    One last potential issue: macOS uses different rules for choosing which application to use when a file (such as a Helix collection) is opened automatically. To make sure Helix Server is the application used, Get Info on the collection icon and set the Open With popup to Helix Server. (screenshot)

  • Leave it Running or Turn it Off? A question we are often asked is whether or not to leave a computer (in this case, one running Helix Server) running all the time, or to shut it down when not in use. This is a debate that could go on for years, with no ‘right’ answer. Our recommendation is to leave it running. Once you get used to the idea that your server is always available, you will enjoy not having to remember to turn it on for times when you want remote access.

    One of the underlying questions related to whether to keep a server running is that of cost.
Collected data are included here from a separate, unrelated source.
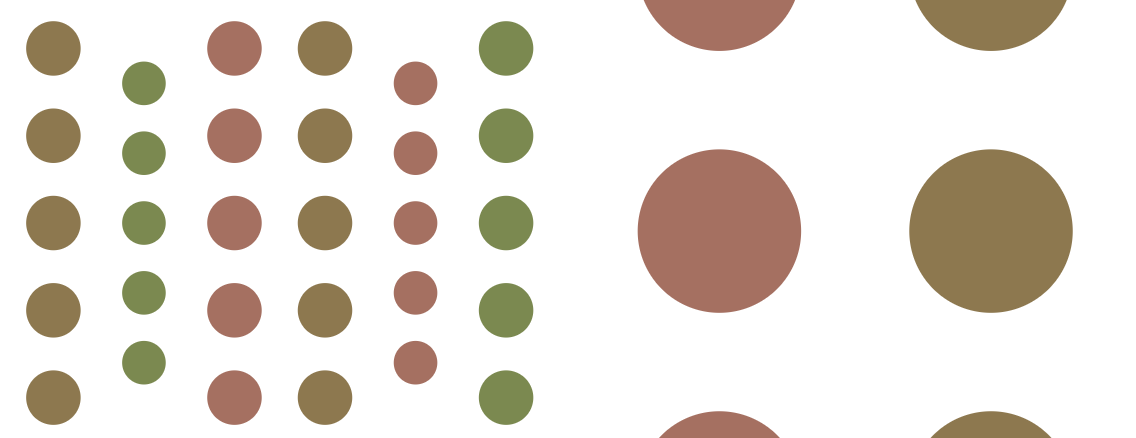
Left: the whole. Right: its middle third, enlarged.
This pattern is drawn by a Shadertoy shader. Its source:

```glsl
// Six columns of five flat discs on white, in muted brown, green and red.
// Each pixel finds its nearest column and row, then takes one disc distance;
// every third column is scaled down about the shared centre line.

const float COLUMNS = 6.0;
const float ROWS = 5.0;
const float COLUMN_STEP = 0.2067;  // lengths are fractions of canvas height
const float ROW_STEP = 0.1993;
const float RADIUS = 0.0622;
const float SMALL_SCALE = 0.8;
const vec2 CENTRE_SHIFT = vec2(-0.0006, -0.0092);

const vec3 PAPER = vec3(1.0);
const vec3 BROWN = vec3(0.553, 0.471, 0.310);
const vec3 GREEN = vec3(0.484, 0.538, 0.314);
const vec3 RED = vec3(0.647, 0.439, 0.380);

// Index of the nearest cell in a centred row of cells, limited to its ends.
float nearestCell(float position, float spacing, float count) {
    return clamp(floor(position / spacing + 0.5 * count), 0.0, count - 1.0);
}

// Centre of a cell, measured from the middle of the row.
float cellCentre(float index, float spacing, float count) {
    return (index - 0.5 * (count - 1.0)) * spacing;
}

// Colours mirror about the fourth column: brown, green, red, brown, red, green.
vec3 columnColour(float column) {
    float fold = min(column, 6.0 - column);
    return fold == 1.0 ? GREEN : fold == 2.0 ? RED : BROWN;
}

float columnScale(float column) {
    return mod(column, 3.0) == 1.0 ? SMALL_SCALE : 1.0;
}

float discDistance(vec2 p, vec2 centre, float radius) {
    return length(p - centre) - radius;
}

float coverage(float dist, float pixel) {
    return clamp(0.5 - dist / pixel, 0.0, 1.0);
}

void mainImage(out vec4 fragColor, in vec2 fragCoord) {
    float pixel = 1.0 / iResolution.y;
    vec2 p = (fragCoord - 0.5 * iResolution.xy) * pixel - CENTRE_SHIFT;

    // Column first, since it sets the disc size and row spacing
    float column = nearestCell(p.x, COLUMN_STEP, COLUMNS);
    float scale = columnScale(column);
    float rowStep = ROW_STEP * scale;
    float row = nearestCell(p.y, rowStep, ROWS);

    vec2 centre = vec2(cellCentre(column, COLUMN_STEP, COLUMNS),
                       cellCentre(row, rowStep, ROWS));
    float dist = discDistance(p, centre, RADIUS * scale);

    vec3 colour = mix(PAPER, columnColour(column), coverage(dist, pixel));
    fragColor = vec4(colour, 1.0);
}
```
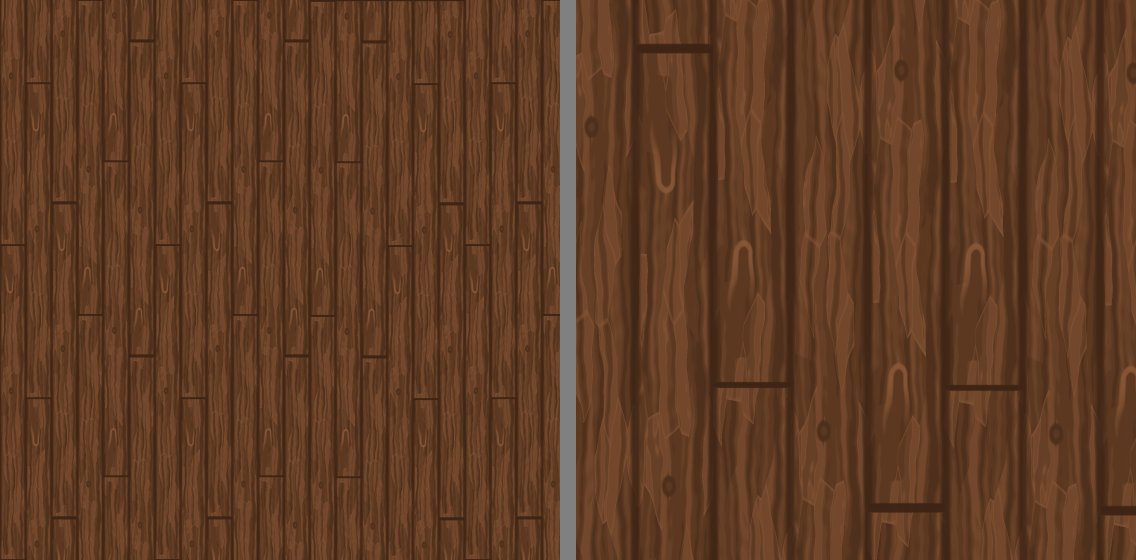
Left: the whole. Right: its middle third, enlarged.
Reproduce this texture procedurally as a WebGL 2 fragment shader.

```glsl
#version 300 es
precision highp float;
// Dark wooden floor of long upright planks with staggered end joints.
// One plank grain (layered sines plus stretched cells, a loop and a knot)
// repeats in each column, turned end for end in every other group of three.

uniform vec2 u_resolution;
out vec4 outColor;

const float COLUMNS = 21.69;        // planks across the canvas
const float PLANK_HEIGHT = 0.5625;  // plank length, in canvas heights
const float PLANK_LENGTH = 12.2;    // plank length, in plank widths
const float GROUP = 6.0;            // columns before the stagger repeats
const float JOINTS[6] = float[6](0.778, 0.264, 0.644, 0.0, 0.512, 0.130);
const float SHIFTED_GROUP = 2.0;    // group that starts half way through
const float SHIFT_DROP = 0.0017;    // and sits slightly lower
const float SEAM_WIDTH = 0.045;     // half widths, in plank widths
const float JOINT_WIDTH = 0.036;
const vec2 LOOP_POS = vec2(0.36, 1.7);
const vec2 KNOT_POS = vec2(0.43, 5.65);
const int SAMPLES = 3;              // antialiasing grid per axis

const vec3 SEAM  = vec3(0.235, 0.137, 0.078);
const vec3 DEEP  = vec3(0.31, 0.19, 0.11);
const vec3 BROWN = vec3(0.36, 0.22, 0.13);
const vec3 WARM  = vec3(0.40, 0.25, 0.15);
const vec3 LIGHT = vec3(0.45, 0.28, 0.17);
const vec3 RIM   = vec3(0.55, 0.35, 0.22);

vec2 hash2(vec2 p) {
  return fract(sin(vec2(dot(p, vec2(127.1, 311.7)), dot(p, vec2(269.5, 183.3)))) * 4375.85);
}

// Cellular noise: x = closeness to the cell border, y = random value of the cell
vec2 cells(vec2 p) {
  vec2 base = floor(p);
  float near = 8.0, second = 8.0, id = 0.0;
  for (int j = -1; j <= 1; j++)
    for (int i = -1; i <= 1; i++) {
      vec2 cell = base + vec2(i, j);
      vec2 rnd = hash2(cell);
      float d = length(cell + rnd - p);
      if (d < near) { second = near; near = d; id = fract(rnd.x * 7.0 + rnd.y * 3.0); }
      else second = min(second, d);
    }
  return vec2(second - near, id);
}

// Four soft-stepped wood tones
vec3 woodTone(float n) {
  vec3 c = mix(DEEP, BROWN, smoothstep(-0.53, -0.33, n));
  c = mix(c, WARM, smoothstep(-0.08, 0.08, n));
  return mix(c, LIGHT, smoothstep(0.21, 0.37, n));
}

// Grain of one plank: p.x runs 0..1 across, p.y 0..PLANK_LENGTH along
vec3 plankGrain(vec2 p) {
  // Wavering fibres, bent around the knot
  vec2 k = (p - KNOT_POS) * vec2(1.0, 0.65);
  float x = p.x + 0.030 * sin(p.y * 1.7 + p.x * 4.0) + 0.014 * sin(p.y * 4.9 + p.x * 9.0)
          + 0.006 * sin(p.y * 12.7) - 0.05 * sign(k.x) * exp(-dot(k, k) * 70.0);
  float streak = sin(x * 21.0 + 1.3 * sin(p.y * 0.55))
               + 0.7 * sin(x * 37.0 + 1.1 * sin(p.y * 0.9 + 2.0))
               + 0.5 * sin(x * 58.0 + sin(p.y * 1.4 + 4.0));

  // Long leaf-shaped patches, strongest near the plank ends
  vec2 leaf = cells(vec2(x * 5.5, p.y * 0.85));
  float ends = smoothstep(1.5, 4.8, abs(p.y - 0.5 * PLANK_LENGTH));
  float n = 0.10 + 0.36 * streak + (leaf.y - 0.5) * mix(0.7, 1.2, ends);
  n += 0.08 * sin(p.x * 31.0 + p.y * 7.0) * sin(p.y * 11.0 - p.x * 17.0);
  n -= 0.5 * smoothstep(0.34, 0.5, abs(p.x - 0.5));

  // Dark tongue hanging from the joint and closing in a pale loop
  vec2 t = vec2(x - LOOP_POS.x, p.y - clamp(p.y, 0.5, LOOP_POS.y));
  float tongue = length(t * vec2(1.0, 0.8)) - 0.10 - 0.025 * sin(p.y * 3.0);
  n = mix(n, n * 0.3 - 0.32, 1.0 - smoothstep(-0.02, 0.03, tongue));
  vec3 color = woodTone(n);

  // Pale rims on tone edges, patch borders and the loop
  float rim = (1.0 - smoothstep(0.0, 0.07, abs(n - 0.34))) * smoothstep(0.45, 0.7, leaf.y) * 0.45;
  rim = max(rim, (1.0 - smoothstep(0.0, 0.09, leaf.x)) * step(0.62, leaf.y) * 0.5);
  float loopRim = (1.0 - smoothstep(0.015, 0.045, abs(tongue - 0.02)))
                * smoothstep(LOOP_POS.y - 0.8, LOOP_POS.y, p.y);
  color = mix(color, RIM, max(rim, loopRim * 0.85));

  // Small round knot with a darker ring
  float knot = length(k) - 0.065;
  color = mix(color, BROWN, 1.0 - smoothstep(-0.02, 0.02, knot));
  return mix(color, DEEP * 0.95, 0.9 * (1.0 - smoothstep(0.01, 0.04, abs(knot))));
}

// Whole floor; uv is 0..1 with y measured downward
vec3 woodFloor(vec2 uv) {
  float column = floor(uv.x * COLUMNS);
  float across = fract(uv.x * COLUMNS);
  float shifted = floor(column / GROUP) == SHIFTED_GROUP ? 1.0 : 0.0;
  float slot = mod(column + shifted * GROUP * 0.5, GROUP);
  float down = uv.y - shifted * SHIFT_DROP;
  float along = fract(down / PLANK_HEIGHT - JOINTS[int(slot)]) * PLANK_LENGTH;
  if (slot >= GROUP * 0.5) along = PLANK_LENGTH - along;
  vec3 color = plankGrain(vec2(across, along));

  // Side seams, end joints and the top border of the shifted group
  float side = min(across, 1.0 - across);
  float end = min(along, PLANK_LENGTH - along);
  float jointWidth = JOINT_WIDTH * (mod(slot, 3.0) == 2.0 ? 1.6 : 1.0);
  float seam = 0.8 * (1.0 - smoothstep(SEAM_WIDTH * 0.5, SEAM_WIDTH * 2.0, side));
  float joint = 0.95 * (1.0 - smoothstep(jointWidth * 0.8, jointWidth * 1.3, end));
  float border = shifted * (1.0 - smoothstep(0.0, SHIFT_DROP * 0.5, down));
  return mix(color, SEAM, max(max(seam, joint), border));
}

void main() {
  vec3 sum = vec3(0.0);
  for (int j = 0; j < SAMPLES; j++)
    for (int i = 0; i < SAMPLES; i++) {
      vec2 uv = (gl_FragCoord.xy - 0.5 + (vec2(i, j) + 0.5) / float(SAMPLES)) / u_resolution;
      sum += woodFloor(vec2(uv.x, 1.0 - uv.y));
    }
  outColor = vec4(sum / float(SAMPLES * SAMPLES), 1.0);
}
```
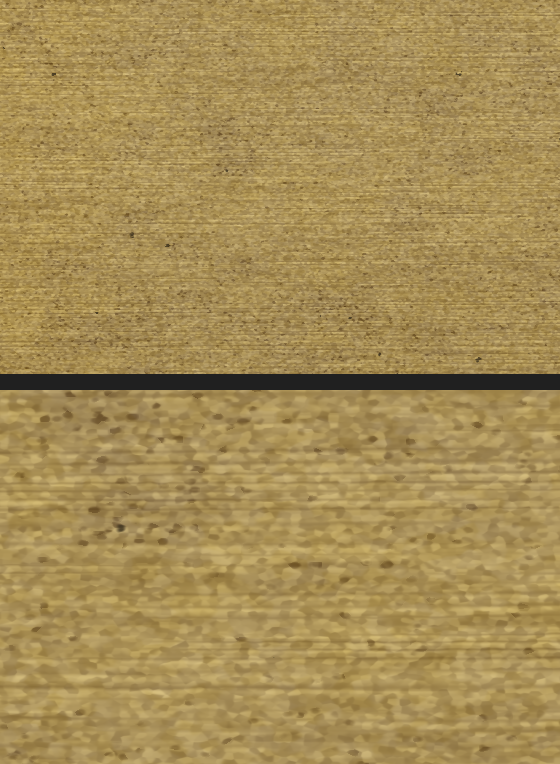
Top: the whole. Bottom: its middle third, enlarged.
Write a Shadertoy shader that draws this texture.

```glsl
// Ochre brushed concrete: fine horizontal grooves, sandy grain, brown stains and small pits.

vec3 hash3(vec2 cell) {
    vec3 q = fract(cell.xyx * vec3(0.1031, 0.1030, 0.0973));
    q += dot(q, q.yxz + 33.33);
    return fract((q.xxy + q.yzz) * q.zyx);
}

// Cellular noise: x = distance to nearest seed, y = its random id, z = blended tone
vec3 cells(vec2 p) {
    vec2 base = floor(p);
    float nearest = 9.0, id = 0.0, toneSum = 0.0, weightSum = 0.0;
    for (int j = -1; j <= 1; j++)
    for (int i = -1; i <= 1; i++) {
        vec2 cell = base + vec2(i, j);
        vec3 rnd = hash3(cell + 57.0);
        vec2 away = cell + rnd.xy - p;
        float d2 = dot(away, away);
        float weight = exp(-7.0 * d2);
        toneSum += weight * rnd.z;
        weightSum += weight;
        if (d2 < nearest) { nearest = d2; id = rnd.z; }
    }
    return vec3(sqrt(nearest), id, toneSum / weightSum);
}

// Blended tone centred on zero
float tone(vec2 p) {
    return cells(p).z - 0.5;
}

void mainImage(out vec4 fragColor, in vec2 fragCoord) {
    vec2 p = fragCoord / iResolution.y;

    // Broad weathering, heavier towards the bottom
    float broad = tone(p * vec2(2.6, 3.4) + 4.0);
    float patches = tone(p * vec2(9.0, 13.0) + 21.0);
    float mottle = tone(p * vec2(30.0, 40.0) + 63.0);
    float low = 1.0 - smoothstep(0.0, 0.6, p.y);
    float stain = smoothstep(0.02, 0.42, 0.4 * broad + 0.45 * patches + 0.35 * mottle + 0.1 * low);

    // Sandy grain
    float grain = tone(p * vec2(140.0, 215.0) + 7.0);
    float crumbs = tone(p * vec2(75.0, 130.0) + 31.0);

    // Broom grooves: thin broken shadow lines, each with a lit ridge
    float y = p.y + 0.002 * broad + 0.0012 * sin(p.x * 5.0 + p.y * 9.0) + 0.0012 * crumbs;
    float streak = tone(vec2(p.x * 7.0, y * 175.0));
    float band = tone(vec2(p.x * 1.8, y * 105.0) + 13.0);
    float phase = y * 660.0 + 3.0 * sin(y * 41.0) + 2.0 * sin(y * 97.0 + p.x);
    float groove = pow(0.5 + 0.5 * sin(phase), 4.0);
    float ridge = pow(0.5 + 0.5 * sin(phase + 2.2), 3.0);
    float broken = smoothstep(-0.15, 0.35, band + 0.5 * grain);

    float light = 0.018 - 0.02 * low - 0.035 * stain
        + 0.025 * broad + 0.025 * mottle
        + 0.08 * streak + 0.035 * band
        + broken * (0.035 * ridge - 0.075 * groove)
        + 0.155 * grain + 0.05 * crumbs;

    // Fine dark specks gather in the stains
    vec3 speck = cells(p * vec2(92.0, 150.0) + 90.0);
    float speckMask = smoothstep(0.6, 0.2, speck.x + 0.4 * grain)
        * smoothstep(0.0, 0.06, speck.y - 0.93 + 0.2 * stain);
    light -= 0.12 * speckMask;

    // Ochre ramp, drifting between yellow and grey
    vec3 color = vec3(0.655, 0.557, 0.337) + light * vec3(1.0, 1.02, 0.76);
    color += vec3(-0.01, 0.0, 0.05) * (crumbs + 0.5 * patches);
    color += vec3(0.012, 0.006, -0.012) * (1.0 - smoothstep(0.0, 0.5, p.x));

    // A few ragged pits and paler chips
    vec3 pit = cells(p * vec2(12.0, 18.0) + 5.0 + vec2(0.12, 0.1) * vec2(crumbs, grain));
    float size = 0.02 + 0.06 * fract(pit.y * 91.0);
    float spot = 1.0 - smoothstep(0.5 * size, 1.5 * size, pit.x + 0.1 * crumbs);
    color = mix(color, vec3(0.22, 0.18, 0.11), 0.8 * spot * step(0.965, pit.y));
    color = mix(color, vec3(0.82, 0.71, 0.45), 0.7 * spot * step(pit.y, 0.015));

    fragColor = vec4(clamp(color, 0.0, 1.0), 1.0);
}
```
Each type of Mac consumes differing amounts of electricity, so the truly cost-conscious person should choose a Mac mini for your server. According to Apple’s published power consumption figures, you can run a “Mac mini (mid 2010)” for under $10/year. Metering our own Mac mini that runs techdb shows an electricity cost of a little under $9/year.

    If you are curious as to how much your computers (or other devices) cost to run, we recommend these handy electricity meters. They can measure consumption over a period of time, giving you an accurate figure with which to judge your equipment’s efficiency.

Network Configuration

For access to a Helix Server from outside the network (the LAN) you must configure your internet router to enable access from a wide area network (a WAN). Because of the wide variety of network configurations and routers available, it is virtually impossible to provide generic advice on how to configure your network for remote access. To ensure proper configuration, our first recommendation is that you print our TCP/IP Notes page and give it to somebody familiar with the specifics of your network. A qualified person, familiar with your specific hardware, can make certain your Helix traffic flows freely.

Many networks use private addressing, both as an economical use of IP Addresses, and for network security. Private addressing prevents connections from outside your local network from accessing specific machines, funneling external requests through a router. To accomodate this scenario, Helix (like all TCP/IP applications) communicates over a ‘port’ — a good analogy is a private extension in a business telephone system. By default, Helix uses port 10860, so for networks that rely on private addressing, the router must be configured to forward traffic on port 10860 to the machine running Helix Server. This is typically referred to as port forwarding. If network requests on port 10860 are not forwarded to your Helix Server, Helix Clients can not communicate with it.

For customers who desire assistance configuring a network router, support is available under our standard User Support plan. Please consult our Support Overview page for more pricing and details, then contact technical support for assistance.

Remote Access Notes

Sometimes when your Server is running at a remote location, you might need to be able to control that machine as though you were right in front of it. Fortunately, macOS provides many options for doing just that. A few of our favorites are discussed on our Remote Access Options page. (This information is also useful should you need to contact us for support in configuring your Server.)